### Data in this exercise
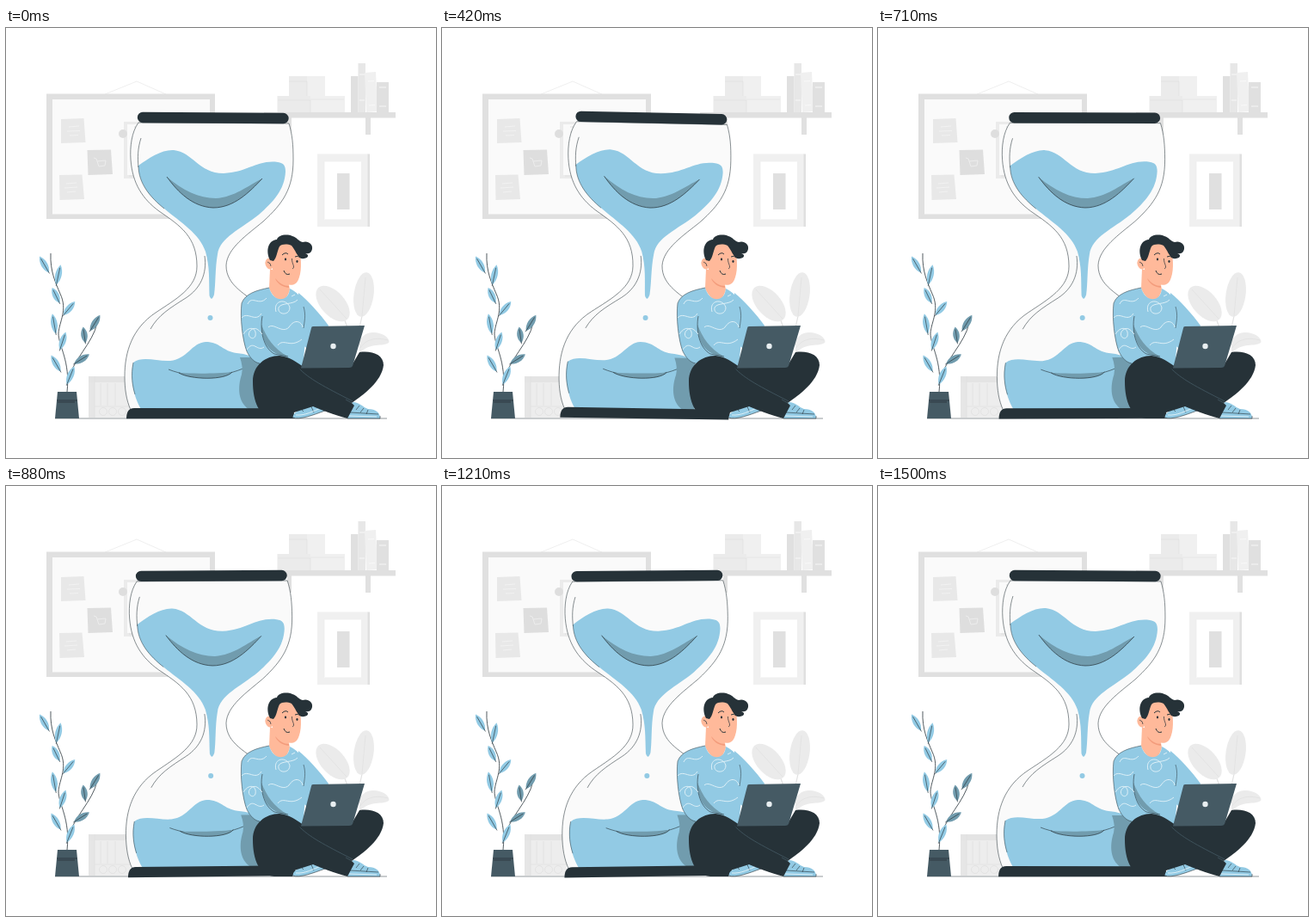
These frames come from a looping animation (500x500 px, 1540 ms). An HTML page with a canvas:

```html
<!DOCTYPE html>
<html lang="en">
<head>
<meta charset="utf-8">
<title>Hourglass</title>
<style>
html, body { margin: 0; width: 100%; height: 100%; overflow: hidden; background: #fff; }
canvas { display: block; width: 500px; height: 500px; }
</style>
</head>
<body>
<canvas id="stage" width="500" height="500"></canvas>
<script>
const ctx = document.getElementById('stage').getContext('2d');
const LOOP = 1540, STEPS = 37;
const PIVOT = { x: 237, y: 276 };
const BLUE = '#92cae4', SHADE = '#719cae', DARK = '#263238', SLATE = '#455a64';
const SKIN = '#ffb99a', PALE = '#fafafa', G2 = '#ebebeb', G3 = '#e0e0e0';
const GLASS = 'M154 110C146 121 144 138 145 153C147 181 159 199 178 213C203 230 222 243 222 277C222 302 198 315 174 331C147 349 138 376 138 405C138 420 140 433 145 444L300 444L300 327C279 309 256 300 256 276C257 256 281 240 299 225C322 204 334 187 334 153C334 136 333 124 329 111Z';

function fill(color, d) {
  ctx.fillStyle = color;
  ctx.fill(new Path2D(d));
}

function line(color, width, d) {
  ctx.strokeStyle = color;
  ctx.lineWidth = width;
  ctx.stroke(new Path2D(d));
}

function rect(color, x, y, right, bottom) {
  ctx.fillStyle = color;
  ctx.fillRect(x, y, right - x, bottom - y);
}

function oval(color, x, y, rx, ry = rx, degrees = 0) {
  ctx.fillStyle = color;
  ctx.beginPath();
  ctx.ellipse(x, y, rx, ry, degrees * Math.PI / 180, 0, 7);
  ctx.fill();
}

function leaf(color, x, y, length, degrees, width = 8) {
  ctx.save();
  ctx.translate(x, y);
  ctx.rotate(degrees * Math.PI / 180);
  const h = length / 2;
  fill(color, `M0 ${-h}C${width * .65} ${-h * .4} ${width * .6} ${h * .4} 0 ${h}C${-width * .65} ${h * .4} ${-width * .6} ${-h * .4} 0 ${-h}Z`);
  line(DARK, .6, `M0 ${-h * .7}L0 ${h * 1.1}`);
  ctx.restore();
}

function drawBoard() {
  line(G2, .8, 'M115 77L152 62L186 77');
  rect(G3, 47, 76.5, 243, 222);
  rect(PALE, 54, 83, 237, 216.5);
  fill('#e8e8e8', 'M64 106L90.500 105L92.500 133L64 134Z');
  fill('#dedede', 'M94.500 142L122 141.500L124 170L95.500 171Z');
  fill('#e8e8e8', 'M62 171L88.500 170.500L91 199L62.500 200Z');
  line('#f4f4f4', .8, 'M73 115L85 114M71 120L86 119.500M74 125L84 124.500M70 181L82 180M68 186L83 185M71 191L81 190');
  line('#f0f0f0', .8, 'M102 151L105 152L108 161L115 160L116 154L106 155');
  rect(G2, 137, 109, 175, 175);
  rect(PALE, 141, 112, 172, 171);
  oval('#dedede', 136, 123, 5);
  line(G3, 1, 'M149 115H160M149 121H160M143 172H160');
}

function drawShelf() {
  rect(G2, 329, 56, 350, 79);
  rect('#f0f0f0', 350, 56, 371, 79);
  line(G3, .7, 'M329 62H350V79');
  rect(G2, 315.5, 79, 354, 98);
  rect('#f0f0f0', 354, 79, 394, 98);
  line(G3, .7, 'M316 84H354V98M354 83H393');
  rect(G3, 401, 56, 409.5, 98);
  rect('#e7e7e7', 409.5, 41, 418, 98);
  fill('#f0f0f0', 'M417 52L430 51L432 97L419 98Z');
  rect(G3, 431, 63, 445, 98);
  line(PALE, .8, 'M411 54H417M411 84H417M434 69H442M434 91H442M421 62L428 61.500M422 90L429 89.500');
  rect(G3, 300, 98, 453, 104.5);
  rect(G3, 418, 104, 424, 124);
  rect(G3, 327, 104, 332, 124);
}

function drawFrame() {
  rect('#f0f0f0', 362, 146.5, 421, 231);
  rect(G3, 420.5, 146.5, 423, 231);
  rect('#fff', 370, 155, 413, 222.5);
  line(G2, .7, 'M370 222V155H413');
  rect(G3, 385, 169, 399.5, 211);
}

function drawFloorItems() {
  rect('#e4e4e4', 96, 405, 145, 412);
  rect('#ededed', 102, 412, 145, 453);
  rect('#e6e6e6', 96, 412, 103, 453);
  line(G3, .8, 'M103 405V453M110 413V439M118 413V439M127 413V439M103 440H145');
  for (const x of [113, 124, 135]) {
    ctx.beginPath();
    ctx.arc(x, 446, 4.5, 0, 7);
    ctx.stroke();
  }
  line(G3, 1.2, 'M414 335C411 350 407 365 400 378M392 335C398 350 402 362 400 375M421 363C410 366 404 372 400 380');
  oval(G2, 416, 310, 11.5, 26, 8);
  oval(G2, 380, 320.5, 14, 25, -42);
  fill(G2, 'M411 372C409 356 424 352 434 355C443 357 447 364 445 366C438 371 424 365 411 378Z');
  line(G3, .7, 'M418 290L414 335M365 304L396 338M444 363C430 359 418 362 412 372');
  line(DARK, .5, 'M57 454H443');
}

function drawPlant() {
  line(DARK, .8, 'M52 262C51 283 58 297 63 309C72 328 62 341 61 355C61 370 75 387 71 423M72 411C77 386 101 367 106 343');
  const leaves = [
    [44.5, 275, 22, -30], [61, 287, 24, 12], [58, 311, 20, -26], [73.5, 326, 21, 40],
    [56, 344, 24, -10], [66, 364, 22, 18], [58, 390, 22, -30], [75, 404, 23, 22]
  ];
  for (const [x, y, length, angle] of leaves) leaf(BLUE, x, y, length, angle);
  leaf(SHADE, 91, 357, 19, -8);
  leaf(SHADE, 103.5, 343, 22, 32);
  leaf(SHADE, 88, 385, 21, 58);
  fill(SLATE, 'M60 423H82L85 454H57Z');
  line(DARK, .8, 'M59 433H83M60 435H80');
}

function drawHourglass(degrees) {
  ctx.save();
  ctx.translate(PIVOT.x, PIVOT.y);
  ctx.rotate(degrees * Math.PI / 180);
  ctx.translate(-PIVOT.x, -PIVOT.y);

  fill(PALE, GLASS);
  line(DARK, .55, GLASS);
  line(DARK, .55, 'M157 128C153 140 153 151 154 162M231 265C234 286 226 303 209 314C190 326 177 334 168 350');
  fill(BLUE, 'M154 160C166 151 182 141 195 142C217 144 224 169 253 169C281 168 292 153 316 156C323 157 325 160 325 167C324 188 311 202 294 217C273 234 249 243 246 263C243 280 244 296 242 310Q239 319 236.500 311C236 292 237 278 232 260C225 239 203 226 184 210C168 197 154 181 154 160Z');
  line(DARK, .5, 'M154 160C154 181 168 197 184 210');
  fill(SHADE, 'M187 173C206 189 224 198 244 198C265 197 282 183 298 175C283 191 265 209 241 209C217 208 200 191 187 173Z');
  line(DARK, .7, 'M187 173C200 191 217 208 241 209C265 209 283 191 298 175');
  oval(BLUE, 237.5, 337, 3);

  fill(BLUE, 'M148 389C159 381 176 388 191 387C211 385 216 366 232 365C249 365 252 376 268 378C279 379 288 382 296 386V443H157C150 432 143 408 148 389Z');
  line(DARK, .5, 'M148 389C145 404 147 416 150 426');
  line(DARK, .6, 'M189 397C217 408 253 407 280 394');
  fill(SHADE, 'M201 401C218 402 247 402 263 400C255 410 214 409 201 401Z');
  line(DARK, .7, 'M201 401C214 409 255 410 263 400');
  fill(SHADE, 'M272 383H296V443H282C270 435 269 418 274 403Q276 394 272 383Z');

  fill(DARK, 'M140 454.300Q140 442 149 442L329 442.300Q335 444 336 454Z');
  ctx.lineCap = 'round';
  line(DARK, 12.4, 'M159 104L322.500 105');
  ctx.restore();
}

function drawHead() {
  fill(SKIN, 'M307 280L306 303C310 312 316 317 321 317C326 315 329 309 330 304L327 288Z');
  fill('#f39c7c', 'M313 291C318 297 323 300 329 300L329 302C321 301 315 297 313 291Z');
  fill(SKIN, 'M309 260C313 244 338 247 342 262C344 277 343 289 338 296C330 304 314 294 310 281Z');
  oval(SKIN, 306.5, 274, 5, 6.5, -12);
  fill(DARK, 'M307 270C302 260 304 247 315 246C316 241 326 239 333 242C339 244 340 248 345 249C351 247 357 251 356 257C355 262 351 263 348 262C355 265 349 269 343 268C338 265 337 259 332 253C327 251 321 251 318 254C315 260 315 267 311 271Z');
  line(DARK, 1, 'M321 264Q325 260 328 263M336 266Q340 264 342 267');
  oval(DARK, 325, 269, 1.1, 1.4);
  oval(DARK, 338.5, 271.5, 1.1, 1.4);
  line(DARK, .7, 'M332.500 268C332 274 337 278 333 280M304 272Q308 273 308 277');
  line(DARK, 1, 'M323 282Q325 288 330 286');
}

function drawBody() {
  fill(BLUE, 'M340 308C350 316 365 332 375 346L360 380L340 365Z');
  fill(BLUE, 'M306 302C291 305 278 309 274 320C272 337 275 363 280 376C285 387 292 391 300 390L345 395L350 342C350 324 346 311 330 303C329 319 311 320 306 302Z');
  line(DARK, .5, 'M306 302C291 305 278 309 274 320C272 337 275 363 280 376C284 384 289 389 295 390M346 324C349 334 347 341 346 349');
  fill(SHADE, 'M297 345C303 360 311 373 328 382C312 380 298 373 297 345Z');
  line(DARK, .6, 'M298 335C295 351 299 372 312 379L328 382');

  const thread = '#e5f3f9';
  line(thread, .9, 'M281 321C286 310 294 324 303 314M314 330C310 316 327 314 330 325C330 335 315 334 317 325C320 319 334 322 339 316');
  line(thread, .9, 'M274 337C281 329 290 343 297 332M276 356C283 345 292 349 290 358C287 365 278 357 285 351C291 346 296 354 298 356');
  line(thread, .9, 'M305 348C311 342 321 356 329 348C336 337 344 342 345 348M280 374C288 362 292 377 300 371M316 369C323 360 330 373 344 362M332 312L336 310');
}

function drawLegs() {
  fill(BLUE, 'M366 436C354 435 349 434 344 438C342 446 333 447 333 453C342 456 357 450 371 445Z');
  fill(BLUE, 'M403 435C411 435 415 441 421 443C430 443 435 447 435 454H397Z');
  line(DARK, .6, 'M333 453C342 456 357 450 371 445M397 454H435V451');
  line(DARK, .6, 'M344 438L349 442M342 442L346 446M353 436L358 447M411 439L407 444M416 442L412 447M421 444L419 449M400 447L433 449');
  line('#e5f3f9', .9, 'M337 450C348 451 358 445 366 442M399 451L431 452');
  fill(DARK, 'M287 411C287 392 302 381 318 381C330 382 338 389 346 394H401L411 377C426 375 439 380 439 392C437 411 415 427 402 436L405 439L397 454C380 449 368 445 357 440L335 447L333 454H312C294 453 287 434 287 411Z');
  line(SLATE, .8, 'M340 395C352 408 370 417 403 434M402 436L395 432');
}

function drawLaptop() {
  fill(DARK, 'M338 394H404L401 397H342Z');
  fill(SLATE, 'M357 347L417 346L403 393Q402 395 399 395L343 395.500L355 349Q355 347 357 347Z');
  oval('#e8eef0', 380.5, 370, 3.2);
}

// Cubic-bezier(0, 0, .58, 1), solved by bisection.
function easeOut(p) {
  let low = 0, high = 1;
  for (let i = 0; i < 24; i++) {
    const s = (low + high) / 2;
    if (1.74 * s * s * (1 - s) + s ** 3 < p) low = s;
    else high = s;
  }
  return low * low * (3 - 2 * low);
}

function tiltAt(phase) {
  if (phase < .25) return easeOut(phase * 4);
  if (phase < .75) return 1 - 2 * easeOut((phase - .25) * 2);
  return easeOut((phase - .75) * 4) - 1;
}

// Steps begin on whole hundredths of a second.
function stepAt(time) {
  const startOf = step => Math.round(step * LOOP / STEPS / 10) * 10;
  let step = Math.floor(time * STEPS / LOOP) + 1;
  while (startOf(step) > time) step--;
  return step % STEPS;
}

function render(now) {
  const step = stepAt(now % LOOP);
  ctx.fillStyle = '#fff';
  ctx.fillRect(0, 0, 500, 500);
  ctx.lineJoin = 'round';
  drawBoard();
  drawShelf();
  drawFrame();
  drawFloorItems();
  drawPlant();
  drawHourglass(tiltAt(step / STEPS));
  drawHead();
  drawBody();
  drawLegs();
  drawLaptop();
}

let origin;
function tick(now) {
  origin ??= now;
  render(now - origin);
  requestAnimationFrame(tick);
}
render(0);
requestAnimationFrame(tick);
</script>
</body>
</html>
```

### About this task
What are the lines above that hold the string "color"? Copy them.

### Result of this exercise
function fill(color, d) {
  ctx.fillStyle = color;
function line(color, width, d) {
  ctx.strokeStyle = color;
function rect(color, x, y, right, bottom) {
  ctx.fillStyle = color;
function oval(color, x, y, rx, ry = rx, degrees = 0) {
  ctx.fillStyle = color;
function leaf(color, x, y, length, degrees, width = 8) {
  fill(color, `M0 ${-h}C${width * .65} ${-h * .4} ${width * .6} ${h * .4} 0 ${h}C${-width * .65} ${h * .4} ${-width * .6} ${-h * .4} 0 ${-h}Z`);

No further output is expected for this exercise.